Mystery is at the heart of this novel—so much so that it is embedded in the structure of the book. Rather than separating the novel into chapters, Green sections his book into days, each of which is titled with a number of days and the word “before” or “after.” For example, the first section of the book is called “one-hundred thirty-six days before.” Before what, however, is not made clear to the reader until two-thirds of the way through the book.
Just as the mysterious structure of Looking for Alaska makes the novel intriguing, mystery is an intriguing part of Miles’ life as well. At the book’s beginning, Miles decides to move to Alabama to seek his “Great Perhaps.” He is excited about the mysteries that await him, and he immediately becomes obsessed with understanding Alaska, who is a mystery herself. But while Alaska’s active cultivation of a mysterious air does make her interesting to others, she suffers because of it. She is not willing to let others in, and is afraid for others to see the horrible person that she thinks herself to be. As a result, Alaska prevents her friends from getting to know her as well as they want to. Indeed, Miles and the Colonel let her drive away on the night of her death because they do not realize how upset she is, or that it is the anniversary of her mother’s death.

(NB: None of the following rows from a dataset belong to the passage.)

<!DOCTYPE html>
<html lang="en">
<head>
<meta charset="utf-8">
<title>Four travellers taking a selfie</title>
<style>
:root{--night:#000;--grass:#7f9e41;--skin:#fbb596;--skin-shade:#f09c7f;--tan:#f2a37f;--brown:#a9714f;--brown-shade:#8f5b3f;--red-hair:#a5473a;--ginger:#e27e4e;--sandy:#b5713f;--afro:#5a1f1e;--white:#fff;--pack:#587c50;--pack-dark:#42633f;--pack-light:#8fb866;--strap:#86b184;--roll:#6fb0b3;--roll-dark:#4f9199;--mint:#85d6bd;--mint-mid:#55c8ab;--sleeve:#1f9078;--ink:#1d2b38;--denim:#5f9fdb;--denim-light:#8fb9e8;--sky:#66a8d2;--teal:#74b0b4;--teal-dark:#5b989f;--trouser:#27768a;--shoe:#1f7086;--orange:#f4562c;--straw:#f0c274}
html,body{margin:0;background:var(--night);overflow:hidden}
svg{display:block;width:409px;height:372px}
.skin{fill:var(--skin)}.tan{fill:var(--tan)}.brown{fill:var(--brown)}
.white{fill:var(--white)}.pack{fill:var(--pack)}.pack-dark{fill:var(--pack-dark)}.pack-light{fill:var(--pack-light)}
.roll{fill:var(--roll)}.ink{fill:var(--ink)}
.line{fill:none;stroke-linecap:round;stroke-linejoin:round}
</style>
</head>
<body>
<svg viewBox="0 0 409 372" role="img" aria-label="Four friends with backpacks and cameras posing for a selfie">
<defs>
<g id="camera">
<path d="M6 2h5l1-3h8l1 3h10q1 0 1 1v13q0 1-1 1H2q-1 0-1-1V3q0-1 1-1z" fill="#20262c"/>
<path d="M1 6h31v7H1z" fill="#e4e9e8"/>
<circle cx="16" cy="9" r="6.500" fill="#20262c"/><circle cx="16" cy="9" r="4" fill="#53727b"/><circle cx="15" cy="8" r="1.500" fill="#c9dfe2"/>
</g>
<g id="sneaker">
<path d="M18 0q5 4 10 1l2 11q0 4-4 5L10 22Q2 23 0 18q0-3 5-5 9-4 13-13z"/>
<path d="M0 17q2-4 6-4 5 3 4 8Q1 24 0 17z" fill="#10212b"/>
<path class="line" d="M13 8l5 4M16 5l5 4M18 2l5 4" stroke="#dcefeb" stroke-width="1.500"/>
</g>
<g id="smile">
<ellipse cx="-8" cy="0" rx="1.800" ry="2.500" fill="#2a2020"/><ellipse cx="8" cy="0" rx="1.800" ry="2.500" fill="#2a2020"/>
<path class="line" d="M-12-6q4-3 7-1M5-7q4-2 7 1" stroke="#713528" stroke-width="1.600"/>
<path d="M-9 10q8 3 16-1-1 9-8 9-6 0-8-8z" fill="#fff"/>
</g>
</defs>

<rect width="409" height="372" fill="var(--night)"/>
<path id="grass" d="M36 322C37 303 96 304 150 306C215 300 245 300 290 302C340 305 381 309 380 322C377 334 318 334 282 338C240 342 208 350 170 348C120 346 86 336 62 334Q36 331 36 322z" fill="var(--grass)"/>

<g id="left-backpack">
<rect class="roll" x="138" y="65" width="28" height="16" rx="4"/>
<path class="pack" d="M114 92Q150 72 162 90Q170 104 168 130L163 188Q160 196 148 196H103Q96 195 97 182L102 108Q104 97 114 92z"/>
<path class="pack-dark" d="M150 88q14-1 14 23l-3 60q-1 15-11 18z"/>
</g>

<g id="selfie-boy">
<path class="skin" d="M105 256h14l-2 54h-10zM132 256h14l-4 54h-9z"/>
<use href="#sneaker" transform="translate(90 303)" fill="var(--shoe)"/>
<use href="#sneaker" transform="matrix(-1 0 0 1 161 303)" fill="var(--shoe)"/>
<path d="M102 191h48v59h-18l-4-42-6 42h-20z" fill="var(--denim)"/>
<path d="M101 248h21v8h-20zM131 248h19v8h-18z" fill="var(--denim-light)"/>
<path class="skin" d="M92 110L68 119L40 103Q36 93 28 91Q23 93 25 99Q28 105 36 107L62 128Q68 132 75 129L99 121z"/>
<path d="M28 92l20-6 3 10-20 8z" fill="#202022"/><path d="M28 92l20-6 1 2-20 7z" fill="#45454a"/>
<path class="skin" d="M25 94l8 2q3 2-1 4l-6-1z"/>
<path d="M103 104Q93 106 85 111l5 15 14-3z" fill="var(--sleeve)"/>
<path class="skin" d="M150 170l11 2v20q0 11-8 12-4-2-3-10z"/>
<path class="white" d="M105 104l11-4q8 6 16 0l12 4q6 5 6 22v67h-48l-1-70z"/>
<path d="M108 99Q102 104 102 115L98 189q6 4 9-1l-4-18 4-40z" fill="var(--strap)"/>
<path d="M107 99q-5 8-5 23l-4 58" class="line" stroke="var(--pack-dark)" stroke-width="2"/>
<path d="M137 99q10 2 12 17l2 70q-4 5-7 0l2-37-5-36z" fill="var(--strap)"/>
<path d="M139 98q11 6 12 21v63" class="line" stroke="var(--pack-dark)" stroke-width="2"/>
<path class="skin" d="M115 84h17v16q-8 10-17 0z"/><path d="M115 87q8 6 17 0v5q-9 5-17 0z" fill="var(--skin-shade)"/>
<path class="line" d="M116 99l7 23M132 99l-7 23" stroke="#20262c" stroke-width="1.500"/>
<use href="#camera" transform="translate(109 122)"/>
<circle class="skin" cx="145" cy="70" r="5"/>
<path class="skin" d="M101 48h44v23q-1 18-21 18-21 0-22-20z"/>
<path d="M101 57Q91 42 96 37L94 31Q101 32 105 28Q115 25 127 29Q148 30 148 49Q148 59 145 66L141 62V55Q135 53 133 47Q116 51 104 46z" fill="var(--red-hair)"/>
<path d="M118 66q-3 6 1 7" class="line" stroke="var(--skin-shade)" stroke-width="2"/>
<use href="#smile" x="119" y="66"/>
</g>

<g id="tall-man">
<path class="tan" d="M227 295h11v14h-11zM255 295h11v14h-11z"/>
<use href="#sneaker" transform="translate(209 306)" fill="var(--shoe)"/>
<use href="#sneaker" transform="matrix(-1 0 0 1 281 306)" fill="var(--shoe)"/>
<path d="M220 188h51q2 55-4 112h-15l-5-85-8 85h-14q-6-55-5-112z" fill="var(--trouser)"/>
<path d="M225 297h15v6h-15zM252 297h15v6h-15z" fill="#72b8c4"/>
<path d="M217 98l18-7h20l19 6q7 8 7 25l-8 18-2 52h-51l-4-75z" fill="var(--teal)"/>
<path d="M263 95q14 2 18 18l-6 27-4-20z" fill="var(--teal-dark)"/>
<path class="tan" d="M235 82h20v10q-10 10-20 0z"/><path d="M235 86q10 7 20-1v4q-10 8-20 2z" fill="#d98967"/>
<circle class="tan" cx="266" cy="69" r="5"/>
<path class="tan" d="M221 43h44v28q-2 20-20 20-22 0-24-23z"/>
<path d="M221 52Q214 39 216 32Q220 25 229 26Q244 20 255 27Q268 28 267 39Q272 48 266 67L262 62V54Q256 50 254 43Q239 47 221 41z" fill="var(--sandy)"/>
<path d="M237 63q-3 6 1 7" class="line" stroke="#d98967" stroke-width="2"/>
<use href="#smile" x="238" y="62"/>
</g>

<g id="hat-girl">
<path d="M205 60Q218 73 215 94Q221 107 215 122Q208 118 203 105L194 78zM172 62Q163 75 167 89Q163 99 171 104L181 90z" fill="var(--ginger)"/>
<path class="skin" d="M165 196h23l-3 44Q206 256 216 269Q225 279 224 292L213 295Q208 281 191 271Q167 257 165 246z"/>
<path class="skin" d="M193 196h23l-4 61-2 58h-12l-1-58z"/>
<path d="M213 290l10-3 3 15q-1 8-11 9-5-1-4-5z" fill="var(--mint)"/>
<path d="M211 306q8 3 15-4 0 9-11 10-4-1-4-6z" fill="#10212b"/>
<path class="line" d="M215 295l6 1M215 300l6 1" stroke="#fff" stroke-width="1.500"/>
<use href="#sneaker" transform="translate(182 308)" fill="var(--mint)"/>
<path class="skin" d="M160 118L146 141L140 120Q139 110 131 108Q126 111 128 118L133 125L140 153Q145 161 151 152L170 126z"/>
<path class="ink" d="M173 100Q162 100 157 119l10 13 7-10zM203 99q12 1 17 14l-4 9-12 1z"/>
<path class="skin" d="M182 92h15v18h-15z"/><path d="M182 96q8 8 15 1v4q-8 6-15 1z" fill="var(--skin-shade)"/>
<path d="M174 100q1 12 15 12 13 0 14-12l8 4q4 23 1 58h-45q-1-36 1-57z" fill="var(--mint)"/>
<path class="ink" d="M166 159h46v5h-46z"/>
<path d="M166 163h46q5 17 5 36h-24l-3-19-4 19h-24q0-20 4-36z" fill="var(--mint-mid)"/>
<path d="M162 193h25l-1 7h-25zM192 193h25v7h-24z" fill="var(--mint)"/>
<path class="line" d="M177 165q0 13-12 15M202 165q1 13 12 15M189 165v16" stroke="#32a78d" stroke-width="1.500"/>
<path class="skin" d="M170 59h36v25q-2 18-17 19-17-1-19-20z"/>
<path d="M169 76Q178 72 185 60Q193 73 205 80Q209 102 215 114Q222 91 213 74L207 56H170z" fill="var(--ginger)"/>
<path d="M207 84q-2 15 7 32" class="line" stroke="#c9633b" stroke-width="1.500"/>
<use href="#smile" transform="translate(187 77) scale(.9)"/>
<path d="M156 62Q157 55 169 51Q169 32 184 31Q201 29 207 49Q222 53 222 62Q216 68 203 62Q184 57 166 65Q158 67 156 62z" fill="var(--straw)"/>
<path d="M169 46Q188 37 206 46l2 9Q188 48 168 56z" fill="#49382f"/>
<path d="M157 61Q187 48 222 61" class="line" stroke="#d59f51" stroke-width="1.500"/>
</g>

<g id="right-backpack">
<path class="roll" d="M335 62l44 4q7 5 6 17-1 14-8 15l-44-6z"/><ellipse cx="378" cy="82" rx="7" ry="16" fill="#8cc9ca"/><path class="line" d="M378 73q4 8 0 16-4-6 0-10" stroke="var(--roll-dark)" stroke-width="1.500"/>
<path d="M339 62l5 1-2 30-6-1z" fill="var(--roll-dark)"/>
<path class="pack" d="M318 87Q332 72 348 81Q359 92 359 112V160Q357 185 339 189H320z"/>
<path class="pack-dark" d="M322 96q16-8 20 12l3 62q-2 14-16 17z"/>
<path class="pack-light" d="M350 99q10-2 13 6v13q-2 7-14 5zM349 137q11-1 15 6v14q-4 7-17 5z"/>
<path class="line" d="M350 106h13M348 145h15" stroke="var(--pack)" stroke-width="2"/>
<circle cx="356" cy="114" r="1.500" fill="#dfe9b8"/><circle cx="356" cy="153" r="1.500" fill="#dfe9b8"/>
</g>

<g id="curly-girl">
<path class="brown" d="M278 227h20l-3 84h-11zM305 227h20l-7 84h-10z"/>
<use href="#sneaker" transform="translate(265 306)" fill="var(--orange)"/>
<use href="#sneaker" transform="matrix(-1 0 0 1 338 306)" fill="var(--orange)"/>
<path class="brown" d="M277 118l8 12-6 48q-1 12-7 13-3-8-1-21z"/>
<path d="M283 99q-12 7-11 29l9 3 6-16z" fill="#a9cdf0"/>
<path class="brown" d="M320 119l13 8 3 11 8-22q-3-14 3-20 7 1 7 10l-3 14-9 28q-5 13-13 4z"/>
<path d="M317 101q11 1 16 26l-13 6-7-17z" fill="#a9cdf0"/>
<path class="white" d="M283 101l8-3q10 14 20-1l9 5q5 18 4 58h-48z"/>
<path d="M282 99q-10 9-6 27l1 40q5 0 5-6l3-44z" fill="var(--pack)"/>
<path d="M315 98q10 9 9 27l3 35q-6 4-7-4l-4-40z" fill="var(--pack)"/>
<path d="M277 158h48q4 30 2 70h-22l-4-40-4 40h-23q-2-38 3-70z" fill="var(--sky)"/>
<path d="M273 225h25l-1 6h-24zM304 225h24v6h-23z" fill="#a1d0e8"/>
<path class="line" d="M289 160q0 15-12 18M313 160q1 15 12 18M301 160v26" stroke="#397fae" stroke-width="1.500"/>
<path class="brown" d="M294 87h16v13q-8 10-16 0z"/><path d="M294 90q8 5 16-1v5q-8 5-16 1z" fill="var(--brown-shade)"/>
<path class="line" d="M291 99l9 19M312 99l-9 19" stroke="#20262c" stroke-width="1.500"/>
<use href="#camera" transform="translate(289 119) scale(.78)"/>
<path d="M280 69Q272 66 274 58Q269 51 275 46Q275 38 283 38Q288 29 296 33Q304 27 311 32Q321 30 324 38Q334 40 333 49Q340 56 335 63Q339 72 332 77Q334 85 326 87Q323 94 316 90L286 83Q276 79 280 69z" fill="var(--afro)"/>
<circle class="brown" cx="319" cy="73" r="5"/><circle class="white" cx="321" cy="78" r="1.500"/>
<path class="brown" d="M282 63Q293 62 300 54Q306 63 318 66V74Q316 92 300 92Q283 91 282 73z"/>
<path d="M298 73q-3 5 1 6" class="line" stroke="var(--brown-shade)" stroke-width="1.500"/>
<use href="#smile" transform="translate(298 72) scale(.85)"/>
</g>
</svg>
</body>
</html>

Only once Miles gives up trying to figure out Alaska and her death can he finally see Alaska for what she really is: a mystery that is not meant to be answered. Further, when he stops chasing after Alaska, he is once again able to pursue his own Great Perhaps. Ultimately, Miles is okay with not knowing exactly what happened to Alaska because it doesn’t matter what happened. The solutions to mysteries aren’t always important. Miles realizes that whether or not she killed herself, he still loves her and cares about her and believes that her spirit lives on. For him, that is enough.
Mystery and the Unknown ThemeTracker
Mystery and the Unknown Quotes in Looking for Alaska
“François Rabelais. He was this poet. And his last words were ‘I go to seek a Great Perhaps.’ That’s why I’m going. So I don’t have to wait until I die to start seeking a Great Perhaps.”
“I must talk, and you must listen, for we are engaged here in the most important pursuit in history: the search for meaning. What is the nature of being a person? What is the best way to go about being a person? How did we come to be, and what will become of us when we are no longer? In short: What are the rules of this game, and how might we best play it?”
“Best day of my life was January 9, 1997. I was eight years old, and my mom and I went to the zoo on a class trip. I liked the bears. She liked the monkeys. Best day ever. End of story.”
“And now she was colder by the hour, more dead with every breath I took. I thought: That is the fear: I have lost something important, and I cannot find it, and I need it. It is fear like if someone lost his glasses and went to the glasses store and they told him that the world had run out of glasses and he would just have to do without.”
“So we gave up. I’d finally had enough of chasing after a ghost who did not want to be discovered. We’d failed, maybe, but some mysteries aren’t meant to be solved. I still did not know her as I wanted to, but I never could. She made it impossible for me.”
“But we knew what could be found out, and in finding it out, she had made us closer—the Colonel and Takumi and me, anyway. And that was it. She didn’t leave me enough to discover her, but she left me enough to rediscover the Great Perhaps.”
“I would never know her well enough to know her thoughts in those last minutes, would never know if she left us on purpose. But the not-knowing would not keep me from caring, and I would always love Alaska Young, my crooked neighbor, with all my crooked heart.”
“So I know she forgives me, just as I forgive her. Thomas Edison’s last words were: “It’s very beautiful over there.” I don’t know where there is, but I believe it’s somewhere, and I hope it’s beautiful.”